Saved data entries
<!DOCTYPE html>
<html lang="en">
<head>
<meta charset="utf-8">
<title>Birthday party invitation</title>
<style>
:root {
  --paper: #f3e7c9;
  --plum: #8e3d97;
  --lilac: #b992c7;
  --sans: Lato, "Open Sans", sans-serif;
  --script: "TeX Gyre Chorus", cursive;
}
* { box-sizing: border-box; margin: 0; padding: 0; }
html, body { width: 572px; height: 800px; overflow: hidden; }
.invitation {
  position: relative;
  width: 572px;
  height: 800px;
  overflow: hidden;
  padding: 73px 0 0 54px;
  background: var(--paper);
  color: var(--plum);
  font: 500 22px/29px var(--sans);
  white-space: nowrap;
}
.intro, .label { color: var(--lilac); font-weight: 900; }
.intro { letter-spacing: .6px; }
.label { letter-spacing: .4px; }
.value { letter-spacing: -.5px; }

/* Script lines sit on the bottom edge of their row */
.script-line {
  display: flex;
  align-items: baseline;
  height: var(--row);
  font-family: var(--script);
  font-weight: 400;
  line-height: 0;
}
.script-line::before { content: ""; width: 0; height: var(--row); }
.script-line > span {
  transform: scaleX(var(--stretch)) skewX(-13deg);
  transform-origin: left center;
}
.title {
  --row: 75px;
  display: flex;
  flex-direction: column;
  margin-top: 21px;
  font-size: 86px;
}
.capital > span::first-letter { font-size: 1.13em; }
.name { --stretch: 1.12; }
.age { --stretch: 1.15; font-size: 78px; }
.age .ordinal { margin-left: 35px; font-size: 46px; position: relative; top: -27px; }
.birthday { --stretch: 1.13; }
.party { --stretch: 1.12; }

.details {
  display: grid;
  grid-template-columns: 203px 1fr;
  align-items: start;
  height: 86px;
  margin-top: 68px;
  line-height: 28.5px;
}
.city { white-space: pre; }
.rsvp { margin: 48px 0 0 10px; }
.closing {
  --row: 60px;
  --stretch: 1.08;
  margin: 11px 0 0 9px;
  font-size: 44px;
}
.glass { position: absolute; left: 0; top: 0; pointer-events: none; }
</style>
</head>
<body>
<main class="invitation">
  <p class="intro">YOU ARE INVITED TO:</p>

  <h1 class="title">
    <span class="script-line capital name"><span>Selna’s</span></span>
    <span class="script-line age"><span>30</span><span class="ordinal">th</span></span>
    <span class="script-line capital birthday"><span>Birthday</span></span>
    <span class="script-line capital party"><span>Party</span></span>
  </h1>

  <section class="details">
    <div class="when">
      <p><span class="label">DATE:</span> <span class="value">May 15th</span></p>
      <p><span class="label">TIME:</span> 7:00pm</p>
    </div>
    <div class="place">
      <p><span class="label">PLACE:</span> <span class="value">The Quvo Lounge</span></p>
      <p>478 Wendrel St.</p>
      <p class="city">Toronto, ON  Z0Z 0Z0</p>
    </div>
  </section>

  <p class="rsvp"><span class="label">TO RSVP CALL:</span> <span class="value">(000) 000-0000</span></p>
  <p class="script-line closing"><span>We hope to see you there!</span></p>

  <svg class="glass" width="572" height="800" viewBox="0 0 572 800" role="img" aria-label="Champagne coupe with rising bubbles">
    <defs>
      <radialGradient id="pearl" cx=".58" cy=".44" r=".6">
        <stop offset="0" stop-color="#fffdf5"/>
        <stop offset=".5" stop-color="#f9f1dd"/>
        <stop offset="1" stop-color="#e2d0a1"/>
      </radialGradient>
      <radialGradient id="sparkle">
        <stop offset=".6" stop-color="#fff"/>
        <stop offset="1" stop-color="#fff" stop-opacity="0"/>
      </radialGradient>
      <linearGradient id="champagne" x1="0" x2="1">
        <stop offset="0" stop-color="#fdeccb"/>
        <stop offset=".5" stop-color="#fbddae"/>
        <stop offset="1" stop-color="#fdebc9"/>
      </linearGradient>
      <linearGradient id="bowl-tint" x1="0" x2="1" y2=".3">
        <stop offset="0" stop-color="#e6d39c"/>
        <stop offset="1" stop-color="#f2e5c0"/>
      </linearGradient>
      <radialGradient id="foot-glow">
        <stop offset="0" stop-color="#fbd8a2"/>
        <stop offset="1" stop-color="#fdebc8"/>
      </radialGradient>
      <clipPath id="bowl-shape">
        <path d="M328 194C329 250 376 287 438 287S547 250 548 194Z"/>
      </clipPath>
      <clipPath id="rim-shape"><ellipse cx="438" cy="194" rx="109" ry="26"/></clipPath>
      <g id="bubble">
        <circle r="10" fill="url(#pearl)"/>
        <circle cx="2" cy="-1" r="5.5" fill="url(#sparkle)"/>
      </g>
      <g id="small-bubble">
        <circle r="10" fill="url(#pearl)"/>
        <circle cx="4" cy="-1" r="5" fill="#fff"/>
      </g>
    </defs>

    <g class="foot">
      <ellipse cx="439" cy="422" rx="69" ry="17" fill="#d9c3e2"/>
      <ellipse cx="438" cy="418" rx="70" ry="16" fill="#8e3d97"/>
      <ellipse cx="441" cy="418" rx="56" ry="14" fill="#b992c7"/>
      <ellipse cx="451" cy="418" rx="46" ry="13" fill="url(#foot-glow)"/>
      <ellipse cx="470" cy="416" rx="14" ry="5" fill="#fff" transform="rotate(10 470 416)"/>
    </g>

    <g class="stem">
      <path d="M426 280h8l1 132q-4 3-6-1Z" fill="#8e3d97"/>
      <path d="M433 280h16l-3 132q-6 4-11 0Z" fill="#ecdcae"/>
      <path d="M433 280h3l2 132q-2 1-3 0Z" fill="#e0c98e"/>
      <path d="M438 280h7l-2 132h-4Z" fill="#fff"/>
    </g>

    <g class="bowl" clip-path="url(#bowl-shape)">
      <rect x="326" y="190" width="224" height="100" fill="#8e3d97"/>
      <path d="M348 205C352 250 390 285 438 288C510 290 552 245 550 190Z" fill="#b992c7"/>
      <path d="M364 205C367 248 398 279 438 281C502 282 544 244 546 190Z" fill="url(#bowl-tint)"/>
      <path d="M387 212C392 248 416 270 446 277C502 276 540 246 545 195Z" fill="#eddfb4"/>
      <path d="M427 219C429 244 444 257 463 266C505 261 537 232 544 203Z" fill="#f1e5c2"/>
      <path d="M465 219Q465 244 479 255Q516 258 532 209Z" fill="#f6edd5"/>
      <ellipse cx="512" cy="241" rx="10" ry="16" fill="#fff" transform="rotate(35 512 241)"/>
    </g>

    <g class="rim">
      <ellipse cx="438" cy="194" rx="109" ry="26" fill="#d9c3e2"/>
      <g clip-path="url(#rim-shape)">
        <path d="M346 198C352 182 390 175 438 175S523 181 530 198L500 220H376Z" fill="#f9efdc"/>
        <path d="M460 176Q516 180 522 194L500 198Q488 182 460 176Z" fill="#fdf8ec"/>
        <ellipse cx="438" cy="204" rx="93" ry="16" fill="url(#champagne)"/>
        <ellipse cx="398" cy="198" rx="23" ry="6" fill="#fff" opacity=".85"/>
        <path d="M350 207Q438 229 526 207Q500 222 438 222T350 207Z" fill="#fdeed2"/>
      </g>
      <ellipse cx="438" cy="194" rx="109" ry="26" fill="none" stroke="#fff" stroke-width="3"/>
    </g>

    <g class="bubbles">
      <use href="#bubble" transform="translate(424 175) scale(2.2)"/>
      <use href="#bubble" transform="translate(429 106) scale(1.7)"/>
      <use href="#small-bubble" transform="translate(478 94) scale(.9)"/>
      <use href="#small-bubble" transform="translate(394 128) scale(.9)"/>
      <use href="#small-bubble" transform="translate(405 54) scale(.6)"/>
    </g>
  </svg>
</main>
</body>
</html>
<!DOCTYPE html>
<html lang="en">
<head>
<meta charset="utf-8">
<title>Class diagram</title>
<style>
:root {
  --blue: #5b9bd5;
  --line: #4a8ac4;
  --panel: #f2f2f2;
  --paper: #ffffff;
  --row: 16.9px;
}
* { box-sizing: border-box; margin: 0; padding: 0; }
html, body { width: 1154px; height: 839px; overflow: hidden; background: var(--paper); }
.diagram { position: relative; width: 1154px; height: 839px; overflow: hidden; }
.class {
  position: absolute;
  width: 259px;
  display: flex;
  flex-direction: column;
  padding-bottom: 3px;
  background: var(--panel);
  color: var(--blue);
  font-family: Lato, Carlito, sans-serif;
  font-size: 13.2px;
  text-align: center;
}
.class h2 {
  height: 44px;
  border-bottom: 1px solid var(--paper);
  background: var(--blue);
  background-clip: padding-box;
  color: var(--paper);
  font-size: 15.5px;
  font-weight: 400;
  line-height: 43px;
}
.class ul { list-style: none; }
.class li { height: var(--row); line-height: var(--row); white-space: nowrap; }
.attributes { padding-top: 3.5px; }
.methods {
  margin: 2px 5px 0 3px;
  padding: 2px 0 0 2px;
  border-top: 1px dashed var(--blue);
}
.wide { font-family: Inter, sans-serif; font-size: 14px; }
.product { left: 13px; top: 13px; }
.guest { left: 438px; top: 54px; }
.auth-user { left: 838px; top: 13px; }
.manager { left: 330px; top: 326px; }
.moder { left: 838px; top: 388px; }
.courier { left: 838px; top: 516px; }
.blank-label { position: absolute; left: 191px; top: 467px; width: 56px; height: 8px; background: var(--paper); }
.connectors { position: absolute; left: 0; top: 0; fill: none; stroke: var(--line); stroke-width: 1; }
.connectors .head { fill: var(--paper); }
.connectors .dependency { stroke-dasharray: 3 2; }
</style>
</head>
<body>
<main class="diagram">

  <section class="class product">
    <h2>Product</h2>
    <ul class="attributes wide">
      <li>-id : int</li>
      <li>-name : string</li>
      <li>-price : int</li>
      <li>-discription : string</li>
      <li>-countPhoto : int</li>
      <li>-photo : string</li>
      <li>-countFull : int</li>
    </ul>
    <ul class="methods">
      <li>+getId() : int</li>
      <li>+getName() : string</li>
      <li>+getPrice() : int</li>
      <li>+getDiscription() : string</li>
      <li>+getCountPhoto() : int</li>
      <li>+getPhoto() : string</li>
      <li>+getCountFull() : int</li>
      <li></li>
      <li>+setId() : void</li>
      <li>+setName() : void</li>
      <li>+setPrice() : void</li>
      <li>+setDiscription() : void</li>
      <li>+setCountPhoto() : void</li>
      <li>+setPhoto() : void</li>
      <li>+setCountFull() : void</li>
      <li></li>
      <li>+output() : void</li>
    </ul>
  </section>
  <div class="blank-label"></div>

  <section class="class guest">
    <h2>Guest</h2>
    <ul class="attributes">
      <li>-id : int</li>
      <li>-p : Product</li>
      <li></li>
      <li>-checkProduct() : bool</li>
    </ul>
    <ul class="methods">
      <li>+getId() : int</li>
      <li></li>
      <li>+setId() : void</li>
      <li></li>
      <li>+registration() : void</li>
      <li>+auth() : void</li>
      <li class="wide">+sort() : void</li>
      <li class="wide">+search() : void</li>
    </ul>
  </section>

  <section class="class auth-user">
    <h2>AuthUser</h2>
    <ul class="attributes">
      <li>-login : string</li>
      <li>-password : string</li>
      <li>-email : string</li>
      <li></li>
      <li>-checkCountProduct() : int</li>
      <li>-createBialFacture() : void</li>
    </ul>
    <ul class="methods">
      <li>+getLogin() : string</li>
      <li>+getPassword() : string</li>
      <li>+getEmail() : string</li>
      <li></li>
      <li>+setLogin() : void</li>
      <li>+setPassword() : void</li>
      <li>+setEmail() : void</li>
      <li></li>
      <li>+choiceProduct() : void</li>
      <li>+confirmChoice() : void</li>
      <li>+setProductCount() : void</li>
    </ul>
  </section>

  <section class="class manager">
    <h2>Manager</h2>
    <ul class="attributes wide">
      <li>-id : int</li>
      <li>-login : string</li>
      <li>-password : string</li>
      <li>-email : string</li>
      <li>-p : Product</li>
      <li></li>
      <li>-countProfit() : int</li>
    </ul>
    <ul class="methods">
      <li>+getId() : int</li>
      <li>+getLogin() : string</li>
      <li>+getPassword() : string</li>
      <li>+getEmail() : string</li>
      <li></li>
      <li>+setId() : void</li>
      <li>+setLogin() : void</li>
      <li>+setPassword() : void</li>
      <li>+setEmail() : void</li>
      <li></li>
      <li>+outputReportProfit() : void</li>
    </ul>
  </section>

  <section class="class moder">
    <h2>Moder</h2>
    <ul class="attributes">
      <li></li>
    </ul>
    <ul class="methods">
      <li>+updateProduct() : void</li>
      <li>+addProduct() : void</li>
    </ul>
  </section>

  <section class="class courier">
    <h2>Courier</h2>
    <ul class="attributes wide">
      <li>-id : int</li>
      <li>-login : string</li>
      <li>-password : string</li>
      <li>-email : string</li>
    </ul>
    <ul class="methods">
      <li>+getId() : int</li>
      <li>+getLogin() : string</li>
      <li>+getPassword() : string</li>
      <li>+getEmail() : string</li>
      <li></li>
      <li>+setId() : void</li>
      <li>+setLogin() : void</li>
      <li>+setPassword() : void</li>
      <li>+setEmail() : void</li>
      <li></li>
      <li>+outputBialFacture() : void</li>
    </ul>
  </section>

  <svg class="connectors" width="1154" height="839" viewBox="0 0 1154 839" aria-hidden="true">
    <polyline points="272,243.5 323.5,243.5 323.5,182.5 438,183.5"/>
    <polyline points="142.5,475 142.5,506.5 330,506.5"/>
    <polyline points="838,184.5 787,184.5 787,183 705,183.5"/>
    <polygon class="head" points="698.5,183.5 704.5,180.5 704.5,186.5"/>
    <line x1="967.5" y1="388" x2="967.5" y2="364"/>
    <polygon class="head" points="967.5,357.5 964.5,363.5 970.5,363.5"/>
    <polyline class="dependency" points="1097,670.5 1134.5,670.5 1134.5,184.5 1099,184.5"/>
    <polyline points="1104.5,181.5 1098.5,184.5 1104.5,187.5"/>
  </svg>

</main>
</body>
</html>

» What you should do
Look through the entries above and list every line containing "label".

» Task result
.intro, .label { color: var(--lilac); font-weight: 900; }
.label { letter-spacing: .4px; }
      <p><span class="label">DATE:</span> <span class="value">May 15th</span></p>
      <p><span class="label">TIME:</span> 7:00pm</p>
      <p><span class="label">PLACE:</span> <span class="value">The Quvo Lounge</span></p>
  <p class="rsvp"><span class="label">TO RSVP CALL:</span> <span class="value">(000) 000-0000</span></p>
  <svg class="glass" width="572" height="800" viewBox="0 0 572 800" role="img" aria-label="Champagne coupe with rising bubbles">
.blank-label { position: absolute; left: 191px; top: 467px; width: 56px; height: 8px; background: var(--paper); }
  <div class="blank-label"></div>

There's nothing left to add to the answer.